Work required:
Looking at the entries, say how many lines contain the string "left". Offer nothing besides the number.

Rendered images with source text
"""
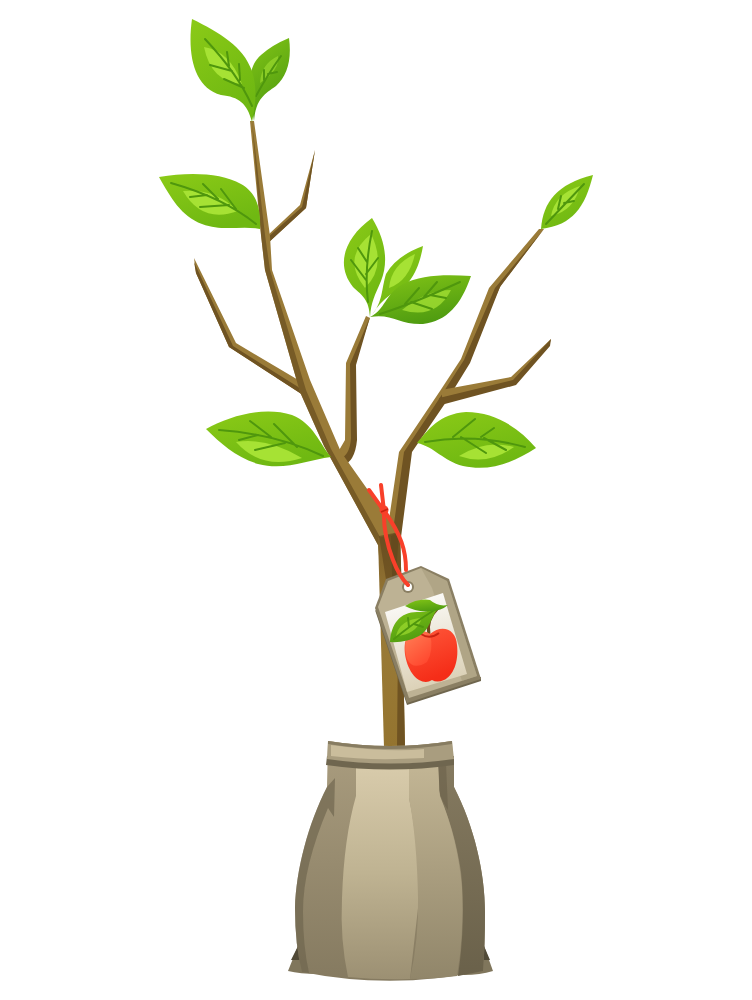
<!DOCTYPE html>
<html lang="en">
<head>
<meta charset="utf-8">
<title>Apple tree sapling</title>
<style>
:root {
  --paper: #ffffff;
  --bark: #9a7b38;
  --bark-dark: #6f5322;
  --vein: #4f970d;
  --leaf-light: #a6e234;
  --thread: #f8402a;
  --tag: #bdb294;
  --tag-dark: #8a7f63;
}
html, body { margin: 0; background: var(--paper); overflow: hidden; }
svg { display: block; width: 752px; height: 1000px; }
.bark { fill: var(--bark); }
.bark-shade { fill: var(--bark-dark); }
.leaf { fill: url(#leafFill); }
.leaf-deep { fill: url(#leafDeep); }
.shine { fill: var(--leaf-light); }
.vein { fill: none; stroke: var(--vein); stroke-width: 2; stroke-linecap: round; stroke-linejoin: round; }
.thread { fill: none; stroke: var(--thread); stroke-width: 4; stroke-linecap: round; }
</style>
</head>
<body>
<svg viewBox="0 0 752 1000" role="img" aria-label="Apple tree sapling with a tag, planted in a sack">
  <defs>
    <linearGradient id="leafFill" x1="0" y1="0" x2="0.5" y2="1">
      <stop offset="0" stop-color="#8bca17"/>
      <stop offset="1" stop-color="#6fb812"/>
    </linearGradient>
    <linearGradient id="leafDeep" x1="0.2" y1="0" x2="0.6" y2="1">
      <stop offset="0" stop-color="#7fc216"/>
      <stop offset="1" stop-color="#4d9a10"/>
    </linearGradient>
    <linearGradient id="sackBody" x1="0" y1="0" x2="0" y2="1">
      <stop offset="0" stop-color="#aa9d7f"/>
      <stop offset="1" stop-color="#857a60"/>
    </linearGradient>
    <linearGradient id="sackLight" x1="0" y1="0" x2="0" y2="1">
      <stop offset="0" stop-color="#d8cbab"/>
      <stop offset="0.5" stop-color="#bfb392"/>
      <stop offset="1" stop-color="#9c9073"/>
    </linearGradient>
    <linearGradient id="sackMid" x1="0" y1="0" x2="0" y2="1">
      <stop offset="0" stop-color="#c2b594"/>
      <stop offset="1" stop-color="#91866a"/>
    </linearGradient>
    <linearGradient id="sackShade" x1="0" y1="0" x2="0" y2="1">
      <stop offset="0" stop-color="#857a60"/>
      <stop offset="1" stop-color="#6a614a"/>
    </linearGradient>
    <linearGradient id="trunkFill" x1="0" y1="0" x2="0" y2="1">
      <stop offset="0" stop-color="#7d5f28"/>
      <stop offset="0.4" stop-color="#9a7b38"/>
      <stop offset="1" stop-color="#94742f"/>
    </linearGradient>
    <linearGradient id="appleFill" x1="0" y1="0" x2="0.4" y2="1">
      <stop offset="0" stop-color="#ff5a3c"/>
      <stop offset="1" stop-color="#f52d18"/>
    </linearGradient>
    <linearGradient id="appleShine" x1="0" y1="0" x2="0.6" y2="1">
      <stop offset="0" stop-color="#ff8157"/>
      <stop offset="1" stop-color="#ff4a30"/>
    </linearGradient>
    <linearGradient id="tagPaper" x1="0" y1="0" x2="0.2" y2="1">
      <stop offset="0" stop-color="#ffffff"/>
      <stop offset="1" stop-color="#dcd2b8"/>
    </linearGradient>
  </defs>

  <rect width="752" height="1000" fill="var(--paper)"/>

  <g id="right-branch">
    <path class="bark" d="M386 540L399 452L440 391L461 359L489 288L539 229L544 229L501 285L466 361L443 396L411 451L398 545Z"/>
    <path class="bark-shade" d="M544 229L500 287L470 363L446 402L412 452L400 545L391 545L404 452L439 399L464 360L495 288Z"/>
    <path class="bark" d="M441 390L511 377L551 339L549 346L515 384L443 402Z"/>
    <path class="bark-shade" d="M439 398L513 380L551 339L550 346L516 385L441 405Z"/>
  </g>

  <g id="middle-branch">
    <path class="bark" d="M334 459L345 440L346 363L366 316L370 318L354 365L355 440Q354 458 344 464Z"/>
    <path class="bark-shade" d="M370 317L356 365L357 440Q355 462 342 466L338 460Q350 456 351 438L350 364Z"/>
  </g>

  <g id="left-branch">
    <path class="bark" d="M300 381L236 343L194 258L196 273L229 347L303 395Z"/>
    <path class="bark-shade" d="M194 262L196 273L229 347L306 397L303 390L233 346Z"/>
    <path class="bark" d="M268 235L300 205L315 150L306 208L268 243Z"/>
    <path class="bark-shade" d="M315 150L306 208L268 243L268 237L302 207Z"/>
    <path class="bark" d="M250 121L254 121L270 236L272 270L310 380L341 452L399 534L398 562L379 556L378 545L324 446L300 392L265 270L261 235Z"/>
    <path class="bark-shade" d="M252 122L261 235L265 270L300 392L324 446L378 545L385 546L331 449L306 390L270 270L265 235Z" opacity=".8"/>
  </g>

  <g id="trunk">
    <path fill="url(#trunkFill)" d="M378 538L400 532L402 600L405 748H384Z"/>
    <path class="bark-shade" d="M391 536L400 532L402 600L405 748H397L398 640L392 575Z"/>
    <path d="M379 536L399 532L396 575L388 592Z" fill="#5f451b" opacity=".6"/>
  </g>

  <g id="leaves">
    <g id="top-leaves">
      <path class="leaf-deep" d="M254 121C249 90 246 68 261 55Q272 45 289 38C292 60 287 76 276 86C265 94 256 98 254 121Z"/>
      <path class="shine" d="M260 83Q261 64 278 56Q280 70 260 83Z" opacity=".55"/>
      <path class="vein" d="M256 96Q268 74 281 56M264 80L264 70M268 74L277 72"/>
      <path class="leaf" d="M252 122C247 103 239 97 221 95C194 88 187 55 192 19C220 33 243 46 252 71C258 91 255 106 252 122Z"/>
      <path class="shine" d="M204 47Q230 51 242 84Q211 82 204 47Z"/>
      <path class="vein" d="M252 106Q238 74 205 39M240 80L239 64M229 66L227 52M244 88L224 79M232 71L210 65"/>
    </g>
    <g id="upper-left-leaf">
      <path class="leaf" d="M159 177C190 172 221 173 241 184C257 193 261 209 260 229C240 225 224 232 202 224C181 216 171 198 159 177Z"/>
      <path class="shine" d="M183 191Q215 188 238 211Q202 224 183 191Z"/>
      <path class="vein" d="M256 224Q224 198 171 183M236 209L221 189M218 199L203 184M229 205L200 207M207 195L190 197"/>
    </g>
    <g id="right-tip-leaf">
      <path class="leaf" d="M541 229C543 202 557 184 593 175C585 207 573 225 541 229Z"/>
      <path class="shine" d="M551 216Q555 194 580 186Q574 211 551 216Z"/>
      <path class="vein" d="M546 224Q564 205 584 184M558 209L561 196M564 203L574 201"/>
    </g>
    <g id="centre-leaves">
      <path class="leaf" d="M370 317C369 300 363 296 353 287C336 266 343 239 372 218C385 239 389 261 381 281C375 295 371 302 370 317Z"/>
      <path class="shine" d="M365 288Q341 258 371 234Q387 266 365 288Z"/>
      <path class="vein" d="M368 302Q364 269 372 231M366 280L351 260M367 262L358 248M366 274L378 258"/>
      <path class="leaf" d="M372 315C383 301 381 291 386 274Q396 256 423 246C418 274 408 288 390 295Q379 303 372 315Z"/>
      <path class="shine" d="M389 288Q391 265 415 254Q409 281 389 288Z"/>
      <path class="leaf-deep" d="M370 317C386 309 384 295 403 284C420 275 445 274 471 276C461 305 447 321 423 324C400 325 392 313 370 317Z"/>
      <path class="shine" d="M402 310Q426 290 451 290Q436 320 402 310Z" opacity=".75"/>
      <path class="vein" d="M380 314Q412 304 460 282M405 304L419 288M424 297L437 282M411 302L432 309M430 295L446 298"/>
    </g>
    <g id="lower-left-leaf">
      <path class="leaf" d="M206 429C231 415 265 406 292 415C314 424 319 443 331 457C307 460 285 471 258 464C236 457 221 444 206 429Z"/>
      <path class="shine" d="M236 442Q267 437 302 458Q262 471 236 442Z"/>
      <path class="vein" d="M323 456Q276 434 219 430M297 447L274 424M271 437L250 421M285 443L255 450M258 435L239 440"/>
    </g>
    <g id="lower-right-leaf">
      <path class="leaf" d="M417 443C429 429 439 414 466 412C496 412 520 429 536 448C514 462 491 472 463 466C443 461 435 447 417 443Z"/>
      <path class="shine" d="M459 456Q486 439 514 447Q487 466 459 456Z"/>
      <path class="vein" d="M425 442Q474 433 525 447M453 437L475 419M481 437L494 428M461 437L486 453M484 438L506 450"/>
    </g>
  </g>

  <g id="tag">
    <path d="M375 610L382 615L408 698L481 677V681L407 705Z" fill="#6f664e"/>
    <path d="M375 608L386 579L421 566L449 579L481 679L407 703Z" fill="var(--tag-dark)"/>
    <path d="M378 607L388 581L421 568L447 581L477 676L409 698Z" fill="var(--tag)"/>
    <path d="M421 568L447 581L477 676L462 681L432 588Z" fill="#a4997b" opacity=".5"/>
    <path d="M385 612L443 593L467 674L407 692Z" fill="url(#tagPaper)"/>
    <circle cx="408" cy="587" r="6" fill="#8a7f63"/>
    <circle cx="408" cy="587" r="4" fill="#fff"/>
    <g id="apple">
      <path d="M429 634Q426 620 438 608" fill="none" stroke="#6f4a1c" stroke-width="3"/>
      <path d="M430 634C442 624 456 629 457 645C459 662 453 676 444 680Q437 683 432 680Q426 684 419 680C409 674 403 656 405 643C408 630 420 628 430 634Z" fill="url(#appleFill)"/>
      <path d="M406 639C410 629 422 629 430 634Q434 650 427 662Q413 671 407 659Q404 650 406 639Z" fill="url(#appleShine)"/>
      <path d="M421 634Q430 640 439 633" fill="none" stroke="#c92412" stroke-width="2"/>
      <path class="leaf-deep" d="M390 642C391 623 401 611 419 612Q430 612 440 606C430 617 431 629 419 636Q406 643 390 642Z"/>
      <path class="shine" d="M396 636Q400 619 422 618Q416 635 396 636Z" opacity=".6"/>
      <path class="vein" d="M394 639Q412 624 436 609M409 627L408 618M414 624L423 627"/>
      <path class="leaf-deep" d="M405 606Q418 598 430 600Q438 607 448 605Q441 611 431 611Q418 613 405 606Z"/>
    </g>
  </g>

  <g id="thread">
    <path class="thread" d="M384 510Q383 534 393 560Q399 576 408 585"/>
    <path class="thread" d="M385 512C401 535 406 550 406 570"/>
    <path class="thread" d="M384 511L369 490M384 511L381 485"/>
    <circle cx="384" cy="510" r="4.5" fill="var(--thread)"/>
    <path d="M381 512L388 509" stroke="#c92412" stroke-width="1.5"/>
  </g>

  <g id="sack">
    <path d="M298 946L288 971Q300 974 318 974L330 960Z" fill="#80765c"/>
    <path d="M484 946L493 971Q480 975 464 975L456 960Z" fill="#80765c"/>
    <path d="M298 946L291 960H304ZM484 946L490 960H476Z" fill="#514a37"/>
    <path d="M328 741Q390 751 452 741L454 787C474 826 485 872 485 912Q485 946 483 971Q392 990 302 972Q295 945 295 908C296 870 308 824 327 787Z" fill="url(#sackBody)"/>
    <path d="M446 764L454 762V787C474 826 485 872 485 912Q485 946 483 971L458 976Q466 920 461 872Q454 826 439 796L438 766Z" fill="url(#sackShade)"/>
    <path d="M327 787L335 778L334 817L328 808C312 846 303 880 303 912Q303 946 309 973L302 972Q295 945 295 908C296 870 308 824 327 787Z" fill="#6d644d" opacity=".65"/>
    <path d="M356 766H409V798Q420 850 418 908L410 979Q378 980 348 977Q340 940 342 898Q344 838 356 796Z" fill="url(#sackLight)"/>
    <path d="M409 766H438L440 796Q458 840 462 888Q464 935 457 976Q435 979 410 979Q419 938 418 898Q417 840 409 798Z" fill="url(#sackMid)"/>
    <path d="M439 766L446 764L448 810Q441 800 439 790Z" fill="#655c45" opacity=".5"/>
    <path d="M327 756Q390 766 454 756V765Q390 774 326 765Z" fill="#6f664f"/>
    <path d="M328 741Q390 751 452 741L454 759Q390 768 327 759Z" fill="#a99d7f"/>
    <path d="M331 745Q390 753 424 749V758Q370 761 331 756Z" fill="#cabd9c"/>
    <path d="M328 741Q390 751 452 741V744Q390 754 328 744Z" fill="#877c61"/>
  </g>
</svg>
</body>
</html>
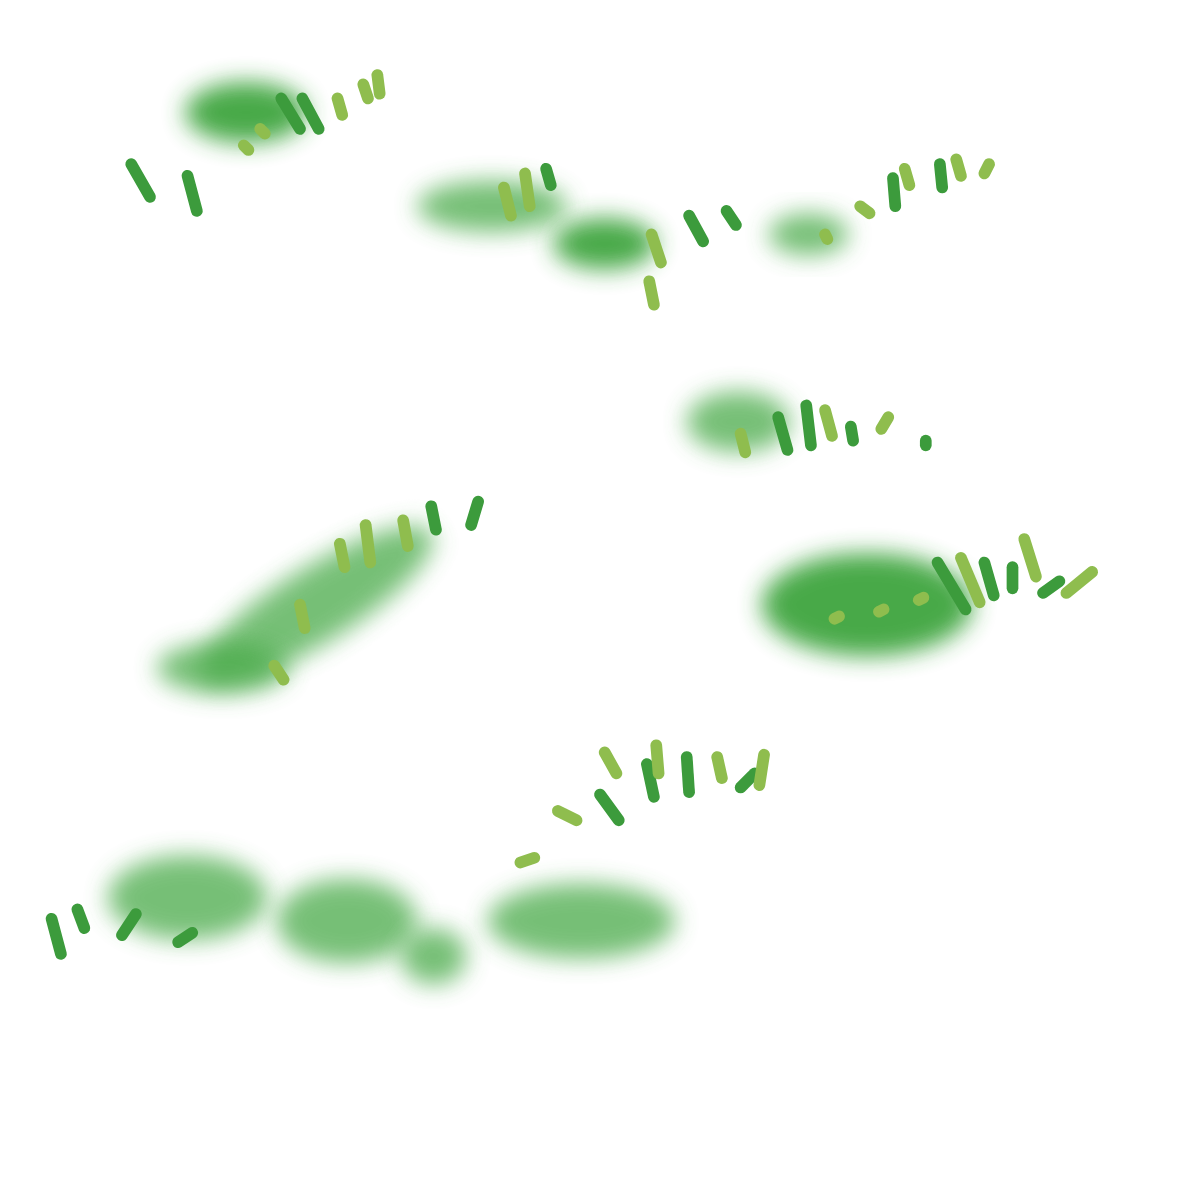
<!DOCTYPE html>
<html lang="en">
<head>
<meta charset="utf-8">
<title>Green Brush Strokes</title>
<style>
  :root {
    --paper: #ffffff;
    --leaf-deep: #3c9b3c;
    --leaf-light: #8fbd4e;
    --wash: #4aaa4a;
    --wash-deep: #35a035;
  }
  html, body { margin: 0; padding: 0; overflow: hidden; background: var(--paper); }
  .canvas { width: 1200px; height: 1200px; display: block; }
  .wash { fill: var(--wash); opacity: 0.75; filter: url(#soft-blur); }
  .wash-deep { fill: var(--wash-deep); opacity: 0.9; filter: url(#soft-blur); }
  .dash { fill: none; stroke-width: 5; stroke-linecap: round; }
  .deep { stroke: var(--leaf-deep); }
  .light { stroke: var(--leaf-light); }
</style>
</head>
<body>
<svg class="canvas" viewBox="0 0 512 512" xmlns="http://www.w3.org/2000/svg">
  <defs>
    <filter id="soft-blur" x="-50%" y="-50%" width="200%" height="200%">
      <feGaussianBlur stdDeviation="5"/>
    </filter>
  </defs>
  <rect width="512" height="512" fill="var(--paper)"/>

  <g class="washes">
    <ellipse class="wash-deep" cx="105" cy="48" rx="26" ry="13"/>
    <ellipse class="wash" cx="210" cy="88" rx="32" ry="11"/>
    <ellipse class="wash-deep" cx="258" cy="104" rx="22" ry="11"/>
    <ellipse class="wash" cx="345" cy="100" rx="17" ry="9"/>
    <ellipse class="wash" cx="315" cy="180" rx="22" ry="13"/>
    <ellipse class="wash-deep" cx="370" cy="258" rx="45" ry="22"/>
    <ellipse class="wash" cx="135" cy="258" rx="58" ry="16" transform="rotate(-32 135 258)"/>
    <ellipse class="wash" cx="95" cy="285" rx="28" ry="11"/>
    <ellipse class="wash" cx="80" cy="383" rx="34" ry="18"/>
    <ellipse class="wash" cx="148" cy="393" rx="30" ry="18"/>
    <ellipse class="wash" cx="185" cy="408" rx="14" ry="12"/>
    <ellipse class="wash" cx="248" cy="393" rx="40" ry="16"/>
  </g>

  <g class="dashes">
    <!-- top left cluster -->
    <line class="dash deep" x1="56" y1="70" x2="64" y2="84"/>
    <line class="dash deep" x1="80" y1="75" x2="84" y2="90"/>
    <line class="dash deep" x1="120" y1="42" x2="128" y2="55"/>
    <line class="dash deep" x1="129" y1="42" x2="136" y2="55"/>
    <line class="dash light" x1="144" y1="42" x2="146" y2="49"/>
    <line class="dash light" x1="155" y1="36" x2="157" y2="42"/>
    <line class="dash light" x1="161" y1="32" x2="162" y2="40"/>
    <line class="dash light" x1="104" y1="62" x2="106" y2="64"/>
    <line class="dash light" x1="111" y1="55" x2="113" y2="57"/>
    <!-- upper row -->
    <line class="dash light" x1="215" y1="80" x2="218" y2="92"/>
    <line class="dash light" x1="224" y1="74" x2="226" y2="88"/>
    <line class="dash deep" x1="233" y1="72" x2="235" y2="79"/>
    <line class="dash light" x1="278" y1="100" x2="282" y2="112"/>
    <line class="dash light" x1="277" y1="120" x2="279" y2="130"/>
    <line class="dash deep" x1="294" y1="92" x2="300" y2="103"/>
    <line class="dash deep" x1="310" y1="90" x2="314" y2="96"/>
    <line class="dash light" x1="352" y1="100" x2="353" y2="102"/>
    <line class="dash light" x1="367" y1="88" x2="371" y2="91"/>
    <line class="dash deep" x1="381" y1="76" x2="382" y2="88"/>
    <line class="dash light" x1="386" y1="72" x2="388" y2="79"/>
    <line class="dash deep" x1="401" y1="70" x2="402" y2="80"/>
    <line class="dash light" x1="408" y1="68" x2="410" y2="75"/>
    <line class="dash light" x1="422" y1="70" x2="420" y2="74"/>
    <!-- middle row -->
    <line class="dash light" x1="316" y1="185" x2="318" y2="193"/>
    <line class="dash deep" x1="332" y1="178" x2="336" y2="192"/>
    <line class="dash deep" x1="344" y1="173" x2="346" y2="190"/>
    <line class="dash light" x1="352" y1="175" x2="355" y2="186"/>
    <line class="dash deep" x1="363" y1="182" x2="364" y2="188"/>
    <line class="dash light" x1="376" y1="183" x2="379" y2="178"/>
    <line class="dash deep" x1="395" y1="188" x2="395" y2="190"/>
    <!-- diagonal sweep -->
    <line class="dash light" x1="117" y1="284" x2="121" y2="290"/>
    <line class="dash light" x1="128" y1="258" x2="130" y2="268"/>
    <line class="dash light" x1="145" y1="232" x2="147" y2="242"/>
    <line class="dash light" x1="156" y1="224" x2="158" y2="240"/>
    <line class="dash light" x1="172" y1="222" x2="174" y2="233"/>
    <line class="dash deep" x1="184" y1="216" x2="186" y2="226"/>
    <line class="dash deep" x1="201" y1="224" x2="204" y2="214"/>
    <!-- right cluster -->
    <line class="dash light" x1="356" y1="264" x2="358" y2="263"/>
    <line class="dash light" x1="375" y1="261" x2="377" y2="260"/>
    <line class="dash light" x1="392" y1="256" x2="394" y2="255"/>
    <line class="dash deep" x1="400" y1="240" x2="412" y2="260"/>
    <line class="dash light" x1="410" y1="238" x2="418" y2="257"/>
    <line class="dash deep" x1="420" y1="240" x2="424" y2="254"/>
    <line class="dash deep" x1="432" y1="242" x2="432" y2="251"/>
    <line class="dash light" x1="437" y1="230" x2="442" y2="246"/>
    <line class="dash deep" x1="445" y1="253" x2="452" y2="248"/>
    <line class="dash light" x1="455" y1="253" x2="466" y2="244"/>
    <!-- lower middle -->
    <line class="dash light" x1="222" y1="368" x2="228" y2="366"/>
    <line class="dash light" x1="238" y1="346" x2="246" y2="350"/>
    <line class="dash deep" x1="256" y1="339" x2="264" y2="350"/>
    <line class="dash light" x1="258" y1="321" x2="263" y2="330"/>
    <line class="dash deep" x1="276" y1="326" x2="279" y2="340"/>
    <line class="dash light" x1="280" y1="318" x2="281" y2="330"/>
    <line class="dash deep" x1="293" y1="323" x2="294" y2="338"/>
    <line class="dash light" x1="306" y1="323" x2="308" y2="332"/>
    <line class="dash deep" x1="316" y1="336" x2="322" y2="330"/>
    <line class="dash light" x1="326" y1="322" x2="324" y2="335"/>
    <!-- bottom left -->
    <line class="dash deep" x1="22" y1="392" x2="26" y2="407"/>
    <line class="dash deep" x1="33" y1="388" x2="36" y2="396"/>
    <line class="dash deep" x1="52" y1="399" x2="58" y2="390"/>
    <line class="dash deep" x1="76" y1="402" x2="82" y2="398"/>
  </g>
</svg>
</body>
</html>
"""
Result of the exercise:
5